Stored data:
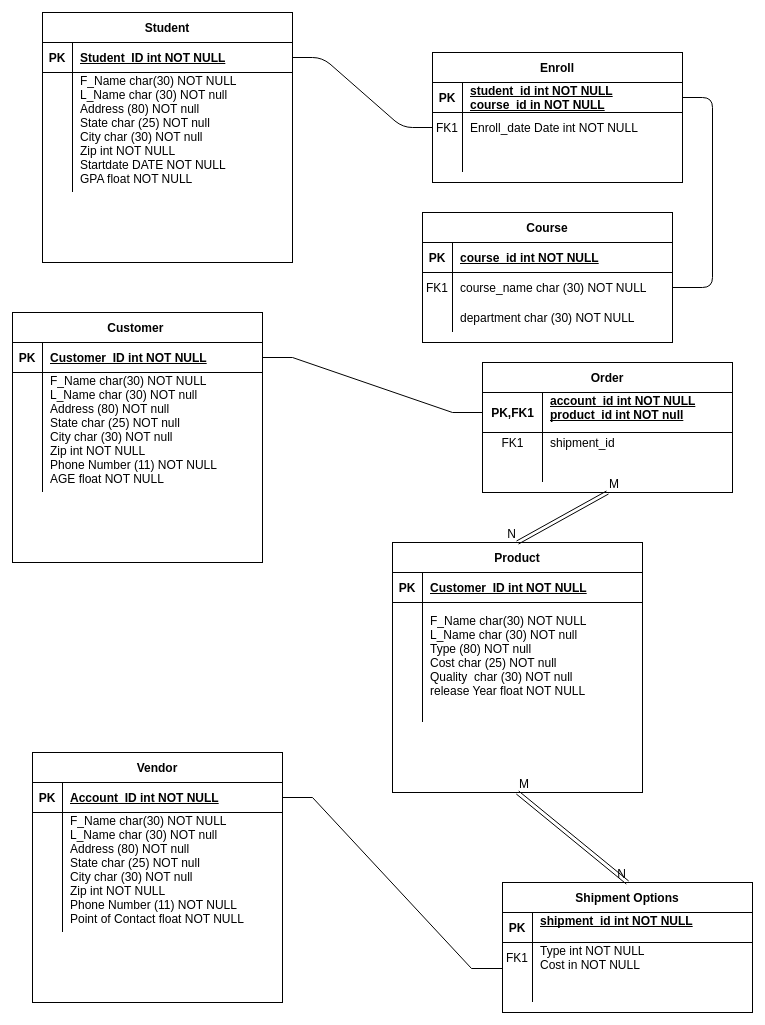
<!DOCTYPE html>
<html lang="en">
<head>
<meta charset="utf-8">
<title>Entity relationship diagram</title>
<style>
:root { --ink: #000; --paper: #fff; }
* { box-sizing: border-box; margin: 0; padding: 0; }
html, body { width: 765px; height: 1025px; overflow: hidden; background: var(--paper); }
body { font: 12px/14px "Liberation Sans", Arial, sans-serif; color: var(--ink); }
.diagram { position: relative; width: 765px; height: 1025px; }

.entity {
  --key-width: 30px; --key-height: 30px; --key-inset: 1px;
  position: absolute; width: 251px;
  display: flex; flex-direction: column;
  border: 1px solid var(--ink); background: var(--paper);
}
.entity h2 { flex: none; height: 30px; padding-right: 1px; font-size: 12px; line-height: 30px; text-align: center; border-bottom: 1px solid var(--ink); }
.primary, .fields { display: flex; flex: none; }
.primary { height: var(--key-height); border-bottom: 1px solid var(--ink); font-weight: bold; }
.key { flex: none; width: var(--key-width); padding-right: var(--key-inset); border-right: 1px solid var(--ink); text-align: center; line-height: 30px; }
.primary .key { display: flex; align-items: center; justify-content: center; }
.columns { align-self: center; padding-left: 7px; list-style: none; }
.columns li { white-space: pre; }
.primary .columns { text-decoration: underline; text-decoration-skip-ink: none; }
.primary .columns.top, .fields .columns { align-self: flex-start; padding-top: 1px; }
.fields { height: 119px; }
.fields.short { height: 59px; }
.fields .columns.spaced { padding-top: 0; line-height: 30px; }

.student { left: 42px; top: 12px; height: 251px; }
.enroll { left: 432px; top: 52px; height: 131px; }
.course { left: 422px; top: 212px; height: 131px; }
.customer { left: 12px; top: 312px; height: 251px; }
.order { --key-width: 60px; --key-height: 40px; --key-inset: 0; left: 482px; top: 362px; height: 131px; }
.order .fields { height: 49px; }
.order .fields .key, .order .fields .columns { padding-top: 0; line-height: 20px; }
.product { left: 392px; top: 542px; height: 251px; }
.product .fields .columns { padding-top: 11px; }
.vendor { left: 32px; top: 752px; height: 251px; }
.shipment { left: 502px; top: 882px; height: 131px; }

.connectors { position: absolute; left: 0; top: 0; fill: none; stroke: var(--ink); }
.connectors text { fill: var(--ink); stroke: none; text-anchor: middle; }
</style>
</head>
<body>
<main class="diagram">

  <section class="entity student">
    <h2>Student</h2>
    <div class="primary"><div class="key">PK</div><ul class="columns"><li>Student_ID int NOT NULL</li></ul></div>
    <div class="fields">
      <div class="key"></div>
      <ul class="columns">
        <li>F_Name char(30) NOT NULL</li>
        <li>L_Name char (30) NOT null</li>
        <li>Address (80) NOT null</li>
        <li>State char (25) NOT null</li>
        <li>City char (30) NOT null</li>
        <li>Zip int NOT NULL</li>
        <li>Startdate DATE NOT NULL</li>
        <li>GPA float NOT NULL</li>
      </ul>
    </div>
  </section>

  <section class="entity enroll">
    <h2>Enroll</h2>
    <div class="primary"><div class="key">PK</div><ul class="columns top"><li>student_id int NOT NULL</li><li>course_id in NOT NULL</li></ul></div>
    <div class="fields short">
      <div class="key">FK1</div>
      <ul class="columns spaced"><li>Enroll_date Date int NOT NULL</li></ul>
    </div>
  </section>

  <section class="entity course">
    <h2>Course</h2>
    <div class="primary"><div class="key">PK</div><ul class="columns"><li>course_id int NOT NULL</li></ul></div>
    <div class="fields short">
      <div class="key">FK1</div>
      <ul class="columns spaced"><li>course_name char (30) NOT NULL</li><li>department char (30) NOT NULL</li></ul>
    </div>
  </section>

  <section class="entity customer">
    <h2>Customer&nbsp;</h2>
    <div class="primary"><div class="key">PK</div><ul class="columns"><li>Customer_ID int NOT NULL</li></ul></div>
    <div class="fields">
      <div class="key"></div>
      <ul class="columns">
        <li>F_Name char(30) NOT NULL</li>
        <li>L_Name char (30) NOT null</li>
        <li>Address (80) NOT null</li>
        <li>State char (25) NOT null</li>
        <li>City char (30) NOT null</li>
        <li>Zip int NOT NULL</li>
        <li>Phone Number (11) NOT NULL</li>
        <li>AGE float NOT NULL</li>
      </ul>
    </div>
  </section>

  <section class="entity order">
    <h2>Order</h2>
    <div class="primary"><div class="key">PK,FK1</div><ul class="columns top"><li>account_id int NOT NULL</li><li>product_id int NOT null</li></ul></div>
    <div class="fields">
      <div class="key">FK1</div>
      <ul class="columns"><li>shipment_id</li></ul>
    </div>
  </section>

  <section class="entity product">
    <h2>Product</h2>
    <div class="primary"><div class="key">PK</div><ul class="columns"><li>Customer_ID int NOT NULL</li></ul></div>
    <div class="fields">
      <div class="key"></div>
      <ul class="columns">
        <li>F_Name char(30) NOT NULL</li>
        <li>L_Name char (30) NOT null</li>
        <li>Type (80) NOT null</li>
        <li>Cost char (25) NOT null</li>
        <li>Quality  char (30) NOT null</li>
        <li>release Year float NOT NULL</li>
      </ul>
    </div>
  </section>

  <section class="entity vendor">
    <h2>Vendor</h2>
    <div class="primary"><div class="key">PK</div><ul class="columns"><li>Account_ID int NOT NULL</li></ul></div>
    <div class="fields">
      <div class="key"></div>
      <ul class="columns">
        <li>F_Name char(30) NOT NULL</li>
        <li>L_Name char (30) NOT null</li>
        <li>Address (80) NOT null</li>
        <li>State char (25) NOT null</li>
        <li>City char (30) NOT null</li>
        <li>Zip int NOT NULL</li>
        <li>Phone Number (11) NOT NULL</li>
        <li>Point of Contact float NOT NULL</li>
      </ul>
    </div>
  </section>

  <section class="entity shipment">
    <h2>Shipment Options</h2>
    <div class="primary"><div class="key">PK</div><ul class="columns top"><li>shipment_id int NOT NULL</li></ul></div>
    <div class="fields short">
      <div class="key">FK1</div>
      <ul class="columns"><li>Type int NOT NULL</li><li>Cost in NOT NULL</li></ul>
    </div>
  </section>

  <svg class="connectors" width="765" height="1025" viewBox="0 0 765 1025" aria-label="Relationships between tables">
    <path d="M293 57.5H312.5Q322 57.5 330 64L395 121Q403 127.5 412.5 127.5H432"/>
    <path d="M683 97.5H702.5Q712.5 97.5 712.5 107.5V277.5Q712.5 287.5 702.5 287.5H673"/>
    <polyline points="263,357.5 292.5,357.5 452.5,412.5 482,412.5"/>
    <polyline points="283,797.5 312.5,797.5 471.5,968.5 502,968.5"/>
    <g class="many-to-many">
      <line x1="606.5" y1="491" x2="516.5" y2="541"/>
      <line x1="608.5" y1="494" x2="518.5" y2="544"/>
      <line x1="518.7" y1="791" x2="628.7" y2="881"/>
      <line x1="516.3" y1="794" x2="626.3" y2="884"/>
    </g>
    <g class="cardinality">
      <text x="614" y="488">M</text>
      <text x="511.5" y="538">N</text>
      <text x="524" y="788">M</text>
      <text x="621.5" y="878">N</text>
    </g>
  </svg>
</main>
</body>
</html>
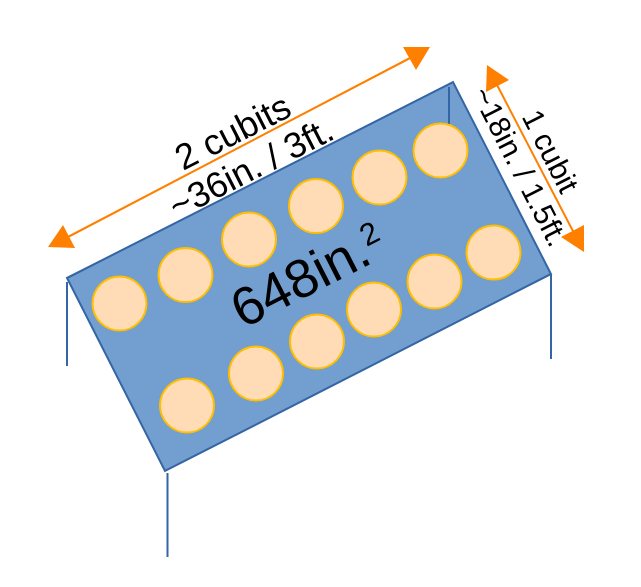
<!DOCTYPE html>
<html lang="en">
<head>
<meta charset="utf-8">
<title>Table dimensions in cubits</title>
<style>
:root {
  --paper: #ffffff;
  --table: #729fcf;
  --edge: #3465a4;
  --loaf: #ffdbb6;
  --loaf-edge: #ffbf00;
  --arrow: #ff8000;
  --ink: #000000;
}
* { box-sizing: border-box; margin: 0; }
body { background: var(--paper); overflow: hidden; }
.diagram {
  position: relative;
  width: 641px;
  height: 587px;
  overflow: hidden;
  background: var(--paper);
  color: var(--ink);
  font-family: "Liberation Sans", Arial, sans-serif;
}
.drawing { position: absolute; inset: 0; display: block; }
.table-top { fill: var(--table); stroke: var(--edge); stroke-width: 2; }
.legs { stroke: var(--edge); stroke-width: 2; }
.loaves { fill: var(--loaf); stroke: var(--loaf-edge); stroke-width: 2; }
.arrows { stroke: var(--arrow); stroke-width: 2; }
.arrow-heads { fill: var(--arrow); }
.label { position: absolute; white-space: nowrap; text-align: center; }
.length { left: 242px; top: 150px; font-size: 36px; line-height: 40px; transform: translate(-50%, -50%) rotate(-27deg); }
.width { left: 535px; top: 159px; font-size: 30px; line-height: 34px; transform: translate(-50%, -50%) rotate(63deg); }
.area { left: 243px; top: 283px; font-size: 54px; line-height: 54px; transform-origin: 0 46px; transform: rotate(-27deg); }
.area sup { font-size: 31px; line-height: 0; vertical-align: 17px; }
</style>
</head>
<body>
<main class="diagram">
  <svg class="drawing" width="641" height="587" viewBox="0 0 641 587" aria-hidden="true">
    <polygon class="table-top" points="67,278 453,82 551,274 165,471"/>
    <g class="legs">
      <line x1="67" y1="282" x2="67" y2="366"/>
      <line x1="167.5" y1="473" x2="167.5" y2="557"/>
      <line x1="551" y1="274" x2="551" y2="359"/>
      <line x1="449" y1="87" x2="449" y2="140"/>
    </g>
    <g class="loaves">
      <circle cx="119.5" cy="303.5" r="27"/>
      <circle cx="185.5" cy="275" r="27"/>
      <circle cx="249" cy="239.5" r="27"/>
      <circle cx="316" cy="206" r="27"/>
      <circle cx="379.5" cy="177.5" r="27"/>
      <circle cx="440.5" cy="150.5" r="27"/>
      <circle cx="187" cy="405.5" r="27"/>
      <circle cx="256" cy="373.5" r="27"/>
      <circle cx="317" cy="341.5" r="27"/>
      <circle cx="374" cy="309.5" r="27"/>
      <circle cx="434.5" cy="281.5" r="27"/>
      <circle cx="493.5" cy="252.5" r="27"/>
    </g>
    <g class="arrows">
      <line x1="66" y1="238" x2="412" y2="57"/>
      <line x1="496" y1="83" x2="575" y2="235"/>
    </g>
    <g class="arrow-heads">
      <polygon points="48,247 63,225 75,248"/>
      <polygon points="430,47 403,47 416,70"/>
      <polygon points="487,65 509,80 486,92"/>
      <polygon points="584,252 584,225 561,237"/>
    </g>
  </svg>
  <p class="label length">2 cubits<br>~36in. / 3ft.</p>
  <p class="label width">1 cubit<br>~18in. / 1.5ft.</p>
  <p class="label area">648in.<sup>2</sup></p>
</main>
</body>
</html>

EXERCISE GOAL:
Show every line from the entries above in which the word "paper" appears.

RESPONSE BELOW:
:root { --ink: #000; --paper: #fff; }
html, body { width: 765px; height: 1025px; overflow: hidden; background: var(--paper); }
  border: 1px solid var(--ink); background: var(--paper);
  --paper: #ffffff;
body { background: var(--paper); overflow: hidden; }
  background: var(--paper);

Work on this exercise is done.